==== Given records
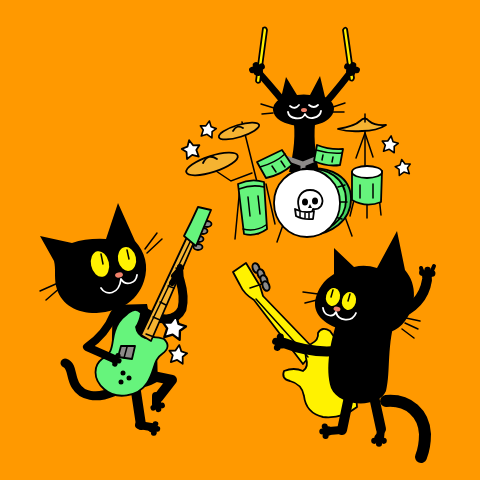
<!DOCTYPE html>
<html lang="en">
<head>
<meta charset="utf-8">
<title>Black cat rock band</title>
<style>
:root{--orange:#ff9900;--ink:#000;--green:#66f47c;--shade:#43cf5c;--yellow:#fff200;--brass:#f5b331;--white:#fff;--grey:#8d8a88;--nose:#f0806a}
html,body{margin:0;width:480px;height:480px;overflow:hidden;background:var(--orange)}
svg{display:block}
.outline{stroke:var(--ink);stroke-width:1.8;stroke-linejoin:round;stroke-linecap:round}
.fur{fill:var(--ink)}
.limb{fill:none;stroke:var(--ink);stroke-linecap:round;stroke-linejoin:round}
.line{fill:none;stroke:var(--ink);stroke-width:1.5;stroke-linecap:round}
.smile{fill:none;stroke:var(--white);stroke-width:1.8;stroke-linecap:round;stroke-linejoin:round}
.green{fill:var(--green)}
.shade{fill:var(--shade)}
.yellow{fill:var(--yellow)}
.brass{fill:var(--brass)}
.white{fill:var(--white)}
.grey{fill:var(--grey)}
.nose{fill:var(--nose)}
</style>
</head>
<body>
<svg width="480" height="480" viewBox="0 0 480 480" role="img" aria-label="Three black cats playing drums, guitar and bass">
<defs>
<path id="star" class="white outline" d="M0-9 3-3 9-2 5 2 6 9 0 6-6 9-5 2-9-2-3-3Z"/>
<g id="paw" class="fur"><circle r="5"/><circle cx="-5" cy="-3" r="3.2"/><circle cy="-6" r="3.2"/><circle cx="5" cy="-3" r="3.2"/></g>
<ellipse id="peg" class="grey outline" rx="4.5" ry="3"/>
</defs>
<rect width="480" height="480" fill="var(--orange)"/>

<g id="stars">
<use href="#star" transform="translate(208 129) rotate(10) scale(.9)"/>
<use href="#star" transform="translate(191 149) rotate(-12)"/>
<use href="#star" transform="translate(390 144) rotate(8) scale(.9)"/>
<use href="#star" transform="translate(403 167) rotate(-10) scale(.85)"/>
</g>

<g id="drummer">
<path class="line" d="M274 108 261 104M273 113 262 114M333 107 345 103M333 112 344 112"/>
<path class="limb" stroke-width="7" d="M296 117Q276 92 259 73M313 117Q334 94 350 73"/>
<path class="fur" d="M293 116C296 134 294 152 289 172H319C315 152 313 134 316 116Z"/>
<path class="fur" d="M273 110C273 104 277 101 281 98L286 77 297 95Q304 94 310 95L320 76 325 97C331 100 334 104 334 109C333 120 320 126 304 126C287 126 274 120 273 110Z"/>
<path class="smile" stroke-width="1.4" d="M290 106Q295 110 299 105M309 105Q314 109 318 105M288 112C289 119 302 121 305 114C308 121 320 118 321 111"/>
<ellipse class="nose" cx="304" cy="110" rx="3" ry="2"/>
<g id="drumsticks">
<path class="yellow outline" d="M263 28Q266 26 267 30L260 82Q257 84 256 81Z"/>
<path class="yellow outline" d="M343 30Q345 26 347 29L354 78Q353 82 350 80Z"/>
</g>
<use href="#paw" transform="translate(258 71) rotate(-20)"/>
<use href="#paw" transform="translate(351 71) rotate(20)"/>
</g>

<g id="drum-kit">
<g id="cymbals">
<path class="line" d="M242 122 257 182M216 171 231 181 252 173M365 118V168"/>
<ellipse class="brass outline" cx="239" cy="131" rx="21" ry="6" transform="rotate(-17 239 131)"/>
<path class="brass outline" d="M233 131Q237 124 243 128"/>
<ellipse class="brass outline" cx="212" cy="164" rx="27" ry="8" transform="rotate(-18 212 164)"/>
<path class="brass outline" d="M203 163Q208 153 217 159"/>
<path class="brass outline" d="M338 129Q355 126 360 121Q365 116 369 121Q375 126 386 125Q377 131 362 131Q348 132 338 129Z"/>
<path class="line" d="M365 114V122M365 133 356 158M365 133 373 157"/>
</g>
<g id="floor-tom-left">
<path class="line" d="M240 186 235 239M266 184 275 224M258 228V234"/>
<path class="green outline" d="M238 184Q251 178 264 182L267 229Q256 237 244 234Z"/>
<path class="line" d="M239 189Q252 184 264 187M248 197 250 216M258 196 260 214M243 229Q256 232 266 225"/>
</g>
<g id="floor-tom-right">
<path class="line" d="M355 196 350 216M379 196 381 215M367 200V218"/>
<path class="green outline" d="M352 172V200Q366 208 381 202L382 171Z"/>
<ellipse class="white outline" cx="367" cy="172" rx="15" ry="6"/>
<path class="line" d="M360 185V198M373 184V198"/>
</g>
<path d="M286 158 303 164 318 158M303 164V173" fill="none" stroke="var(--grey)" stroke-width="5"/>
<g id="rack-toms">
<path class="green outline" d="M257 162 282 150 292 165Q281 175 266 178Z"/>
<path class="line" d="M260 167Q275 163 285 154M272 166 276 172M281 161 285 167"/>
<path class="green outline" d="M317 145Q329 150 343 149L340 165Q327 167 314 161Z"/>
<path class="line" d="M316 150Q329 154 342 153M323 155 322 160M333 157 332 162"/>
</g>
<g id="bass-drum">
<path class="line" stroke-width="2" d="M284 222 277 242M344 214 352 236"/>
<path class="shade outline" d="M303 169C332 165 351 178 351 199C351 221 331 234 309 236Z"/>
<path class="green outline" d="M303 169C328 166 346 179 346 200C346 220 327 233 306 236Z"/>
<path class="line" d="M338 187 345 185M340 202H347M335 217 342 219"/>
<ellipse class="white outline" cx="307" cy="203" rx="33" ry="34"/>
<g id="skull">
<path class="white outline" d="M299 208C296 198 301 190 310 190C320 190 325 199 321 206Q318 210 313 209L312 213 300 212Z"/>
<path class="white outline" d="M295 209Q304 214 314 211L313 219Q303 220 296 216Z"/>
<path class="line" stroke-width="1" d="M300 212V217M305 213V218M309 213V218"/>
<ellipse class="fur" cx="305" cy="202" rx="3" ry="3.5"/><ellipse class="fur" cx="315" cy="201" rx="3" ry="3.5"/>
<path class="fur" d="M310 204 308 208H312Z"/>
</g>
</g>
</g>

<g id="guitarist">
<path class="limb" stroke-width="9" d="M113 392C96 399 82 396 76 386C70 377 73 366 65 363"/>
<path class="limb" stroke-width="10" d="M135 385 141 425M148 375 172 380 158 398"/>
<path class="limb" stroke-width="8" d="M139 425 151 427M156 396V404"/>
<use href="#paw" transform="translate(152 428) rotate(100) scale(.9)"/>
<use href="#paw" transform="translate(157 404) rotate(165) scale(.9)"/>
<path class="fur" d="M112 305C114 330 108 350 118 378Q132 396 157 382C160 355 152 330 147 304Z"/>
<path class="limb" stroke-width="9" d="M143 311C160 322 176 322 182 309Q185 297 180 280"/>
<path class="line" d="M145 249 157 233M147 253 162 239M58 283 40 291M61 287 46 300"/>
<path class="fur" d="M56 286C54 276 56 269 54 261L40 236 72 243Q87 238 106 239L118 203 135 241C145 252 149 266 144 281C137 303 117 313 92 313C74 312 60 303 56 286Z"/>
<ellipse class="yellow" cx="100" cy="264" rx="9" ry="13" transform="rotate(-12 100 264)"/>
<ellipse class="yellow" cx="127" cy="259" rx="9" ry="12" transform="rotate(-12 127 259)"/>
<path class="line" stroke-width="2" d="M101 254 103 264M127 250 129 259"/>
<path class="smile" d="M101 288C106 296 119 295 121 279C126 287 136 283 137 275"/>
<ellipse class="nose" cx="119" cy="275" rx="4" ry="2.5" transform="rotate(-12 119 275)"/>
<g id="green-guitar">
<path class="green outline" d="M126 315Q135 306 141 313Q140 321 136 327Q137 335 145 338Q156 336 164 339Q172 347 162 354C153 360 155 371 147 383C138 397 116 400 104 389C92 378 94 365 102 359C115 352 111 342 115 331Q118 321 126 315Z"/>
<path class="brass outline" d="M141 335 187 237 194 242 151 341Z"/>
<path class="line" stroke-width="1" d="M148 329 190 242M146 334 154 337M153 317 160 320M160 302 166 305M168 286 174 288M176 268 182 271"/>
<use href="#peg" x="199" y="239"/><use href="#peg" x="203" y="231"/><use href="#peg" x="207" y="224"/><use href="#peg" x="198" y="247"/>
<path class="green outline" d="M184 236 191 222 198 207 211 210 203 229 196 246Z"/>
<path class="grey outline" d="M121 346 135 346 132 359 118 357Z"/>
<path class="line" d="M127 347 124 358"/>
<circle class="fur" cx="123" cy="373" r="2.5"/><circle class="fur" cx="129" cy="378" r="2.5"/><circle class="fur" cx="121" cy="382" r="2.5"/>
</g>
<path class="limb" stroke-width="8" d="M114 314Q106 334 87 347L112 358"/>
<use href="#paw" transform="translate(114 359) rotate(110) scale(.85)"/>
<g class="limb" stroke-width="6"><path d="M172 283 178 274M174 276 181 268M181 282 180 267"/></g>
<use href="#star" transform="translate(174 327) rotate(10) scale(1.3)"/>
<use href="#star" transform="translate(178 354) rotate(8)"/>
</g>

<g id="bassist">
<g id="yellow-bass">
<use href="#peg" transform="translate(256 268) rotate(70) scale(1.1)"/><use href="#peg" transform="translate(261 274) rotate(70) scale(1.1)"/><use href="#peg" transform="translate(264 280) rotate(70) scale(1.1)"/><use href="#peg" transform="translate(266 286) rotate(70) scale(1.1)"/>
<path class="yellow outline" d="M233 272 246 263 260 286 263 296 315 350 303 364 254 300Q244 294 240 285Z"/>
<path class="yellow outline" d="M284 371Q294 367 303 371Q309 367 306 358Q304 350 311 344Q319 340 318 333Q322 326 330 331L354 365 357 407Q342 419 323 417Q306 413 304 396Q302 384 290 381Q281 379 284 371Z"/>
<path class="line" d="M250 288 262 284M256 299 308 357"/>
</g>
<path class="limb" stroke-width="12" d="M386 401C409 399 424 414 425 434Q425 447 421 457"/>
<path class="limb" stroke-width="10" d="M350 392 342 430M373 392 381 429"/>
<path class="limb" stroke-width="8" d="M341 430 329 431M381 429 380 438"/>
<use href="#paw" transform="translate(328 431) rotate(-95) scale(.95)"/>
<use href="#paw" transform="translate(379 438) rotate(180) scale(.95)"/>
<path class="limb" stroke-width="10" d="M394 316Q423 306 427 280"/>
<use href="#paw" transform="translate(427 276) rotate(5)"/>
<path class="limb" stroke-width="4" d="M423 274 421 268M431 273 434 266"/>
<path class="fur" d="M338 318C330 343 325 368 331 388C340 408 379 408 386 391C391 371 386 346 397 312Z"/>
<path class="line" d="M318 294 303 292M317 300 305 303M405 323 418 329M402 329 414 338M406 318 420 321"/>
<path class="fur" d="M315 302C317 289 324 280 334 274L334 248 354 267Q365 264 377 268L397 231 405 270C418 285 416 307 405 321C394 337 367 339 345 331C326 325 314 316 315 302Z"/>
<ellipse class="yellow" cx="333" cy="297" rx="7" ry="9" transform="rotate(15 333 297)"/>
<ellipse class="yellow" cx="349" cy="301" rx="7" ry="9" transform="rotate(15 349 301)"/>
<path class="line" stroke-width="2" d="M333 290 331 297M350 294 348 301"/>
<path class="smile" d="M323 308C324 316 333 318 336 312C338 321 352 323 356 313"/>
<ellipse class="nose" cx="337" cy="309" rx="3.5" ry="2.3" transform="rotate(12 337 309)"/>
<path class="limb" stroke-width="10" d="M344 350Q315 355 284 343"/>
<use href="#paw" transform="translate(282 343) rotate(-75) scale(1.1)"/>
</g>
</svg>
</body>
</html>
========
= Description of the task =
Only lines that contain the string "linejoin" count; pick each one out of the records and copy it.

= Result =
.outline{stroke:var(--ink);stroke-width:1.8;stroke-linejoin:round;stroke-linecap:round}
.limb{fill:none;stroke:var(--ink);stroke-linecap:round;stroke-linejoin:round}
.smile{fill:none;stroke:var(--white);stroke-width:1.8;stroke-linecap:round;stroke-linejoin:round}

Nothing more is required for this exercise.